__INSTRUCTIONS FOR THE TASK__: In the listing that follows, copy out each line that includes the word "fillStyle".

__PROVIDED RECORDS__:
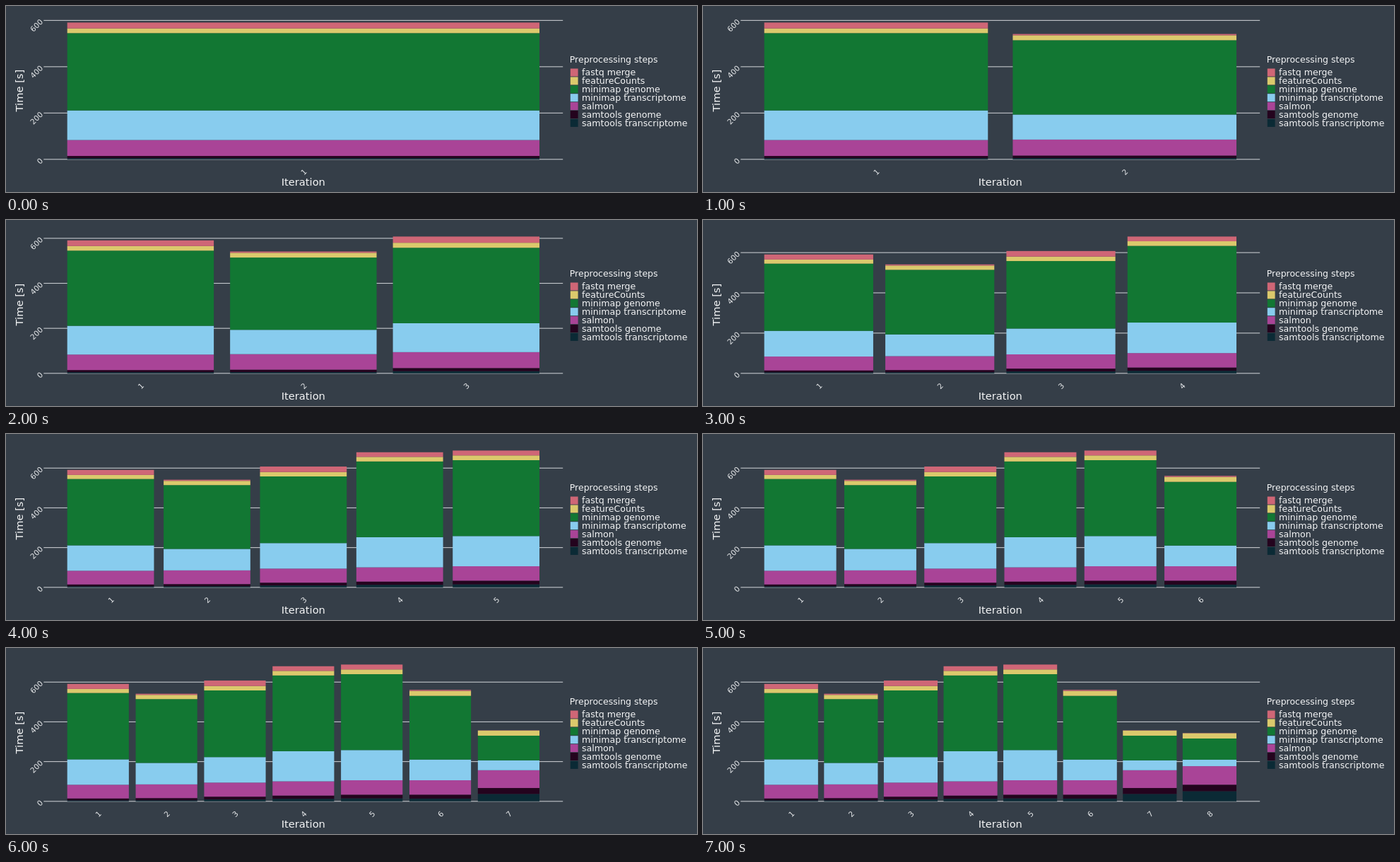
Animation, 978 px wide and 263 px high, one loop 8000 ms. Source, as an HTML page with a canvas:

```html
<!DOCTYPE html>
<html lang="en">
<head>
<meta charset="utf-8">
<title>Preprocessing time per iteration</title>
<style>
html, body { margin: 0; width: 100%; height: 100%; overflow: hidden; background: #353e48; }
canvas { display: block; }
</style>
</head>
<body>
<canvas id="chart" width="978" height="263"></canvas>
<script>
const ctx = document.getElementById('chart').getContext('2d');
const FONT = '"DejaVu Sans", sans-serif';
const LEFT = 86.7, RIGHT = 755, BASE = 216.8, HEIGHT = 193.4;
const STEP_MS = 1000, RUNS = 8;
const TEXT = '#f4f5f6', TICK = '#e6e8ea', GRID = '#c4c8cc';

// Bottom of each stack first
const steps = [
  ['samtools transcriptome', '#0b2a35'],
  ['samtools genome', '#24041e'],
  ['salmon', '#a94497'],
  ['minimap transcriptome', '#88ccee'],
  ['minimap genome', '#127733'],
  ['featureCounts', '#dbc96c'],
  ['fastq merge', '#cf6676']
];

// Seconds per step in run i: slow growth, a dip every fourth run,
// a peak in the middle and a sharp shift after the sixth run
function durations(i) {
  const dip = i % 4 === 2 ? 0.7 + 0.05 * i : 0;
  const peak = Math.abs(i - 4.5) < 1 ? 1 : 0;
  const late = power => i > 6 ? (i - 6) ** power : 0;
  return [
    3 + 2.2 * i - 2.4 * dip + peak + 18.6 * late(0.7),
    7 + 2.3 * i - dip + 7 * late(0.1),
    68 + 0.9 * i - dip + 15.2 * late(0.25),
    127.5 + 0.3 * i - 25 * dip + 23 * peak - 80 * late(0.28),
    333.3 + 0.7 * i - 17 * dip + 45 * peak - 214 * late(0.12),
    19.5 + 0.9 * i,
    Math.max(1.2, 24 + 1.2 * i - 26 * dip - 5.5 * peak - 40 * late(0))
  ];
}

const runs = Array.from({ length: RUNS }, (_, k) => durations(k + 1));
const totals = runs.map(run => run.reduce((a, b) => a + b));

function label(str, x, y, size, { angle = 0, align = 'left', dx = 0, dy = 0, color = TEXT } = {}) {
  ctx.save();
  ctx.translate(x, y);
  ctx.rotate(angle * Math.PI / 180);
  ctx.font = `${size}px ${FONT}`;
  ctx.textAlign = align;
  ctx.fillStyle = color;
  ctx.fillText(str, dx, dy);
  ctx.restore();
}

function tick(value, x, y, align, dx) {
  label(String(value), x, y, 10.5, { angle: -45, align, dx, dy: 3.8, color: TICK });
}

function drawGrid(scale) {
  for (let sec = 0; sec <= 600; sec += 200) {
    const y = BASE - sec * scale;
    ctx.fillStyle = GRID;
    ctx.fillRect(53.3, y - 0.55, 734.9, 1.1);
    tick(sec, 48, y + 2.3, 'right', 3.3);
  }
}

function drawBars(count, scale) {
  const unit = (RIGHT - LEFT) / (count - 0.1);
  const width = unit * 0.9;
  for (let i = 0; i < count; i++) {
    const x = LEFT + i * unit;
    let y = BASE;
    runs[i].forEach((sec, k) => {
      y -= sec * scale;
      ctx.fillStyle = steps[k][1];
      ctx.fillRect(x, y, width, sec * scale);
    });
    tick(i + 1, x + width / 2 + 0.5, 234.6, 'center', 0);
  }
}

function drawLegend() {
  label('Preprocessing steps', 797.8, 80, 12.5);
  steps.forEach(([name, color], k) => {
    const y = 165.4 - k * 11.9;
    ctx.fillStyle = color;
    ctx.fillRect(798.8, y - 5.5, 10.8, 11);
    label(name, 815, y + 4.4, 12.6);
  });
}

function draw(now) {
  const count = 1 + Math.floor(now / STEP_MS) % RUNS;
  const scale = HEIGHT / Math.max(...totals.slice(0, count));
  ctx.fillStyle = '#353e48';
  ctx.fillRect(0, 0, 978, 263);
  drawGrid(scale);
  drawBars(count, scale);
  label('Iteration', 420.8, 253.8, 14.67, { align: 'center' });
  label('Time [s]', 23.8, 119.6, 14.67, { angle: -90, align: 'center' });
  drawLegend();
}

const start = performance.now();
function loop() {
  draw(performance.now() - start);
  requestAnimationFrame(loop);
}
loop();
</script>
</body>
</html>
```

__OUTPUT FOR THIS TASK__:
  ctx.fillStyle = color;
    ctx.fillStyle = GRID;
      ctx.fillStyle = steps[k][1];
    ctx.fillStyle = color;
  ctx.fillStyle = '#353e48';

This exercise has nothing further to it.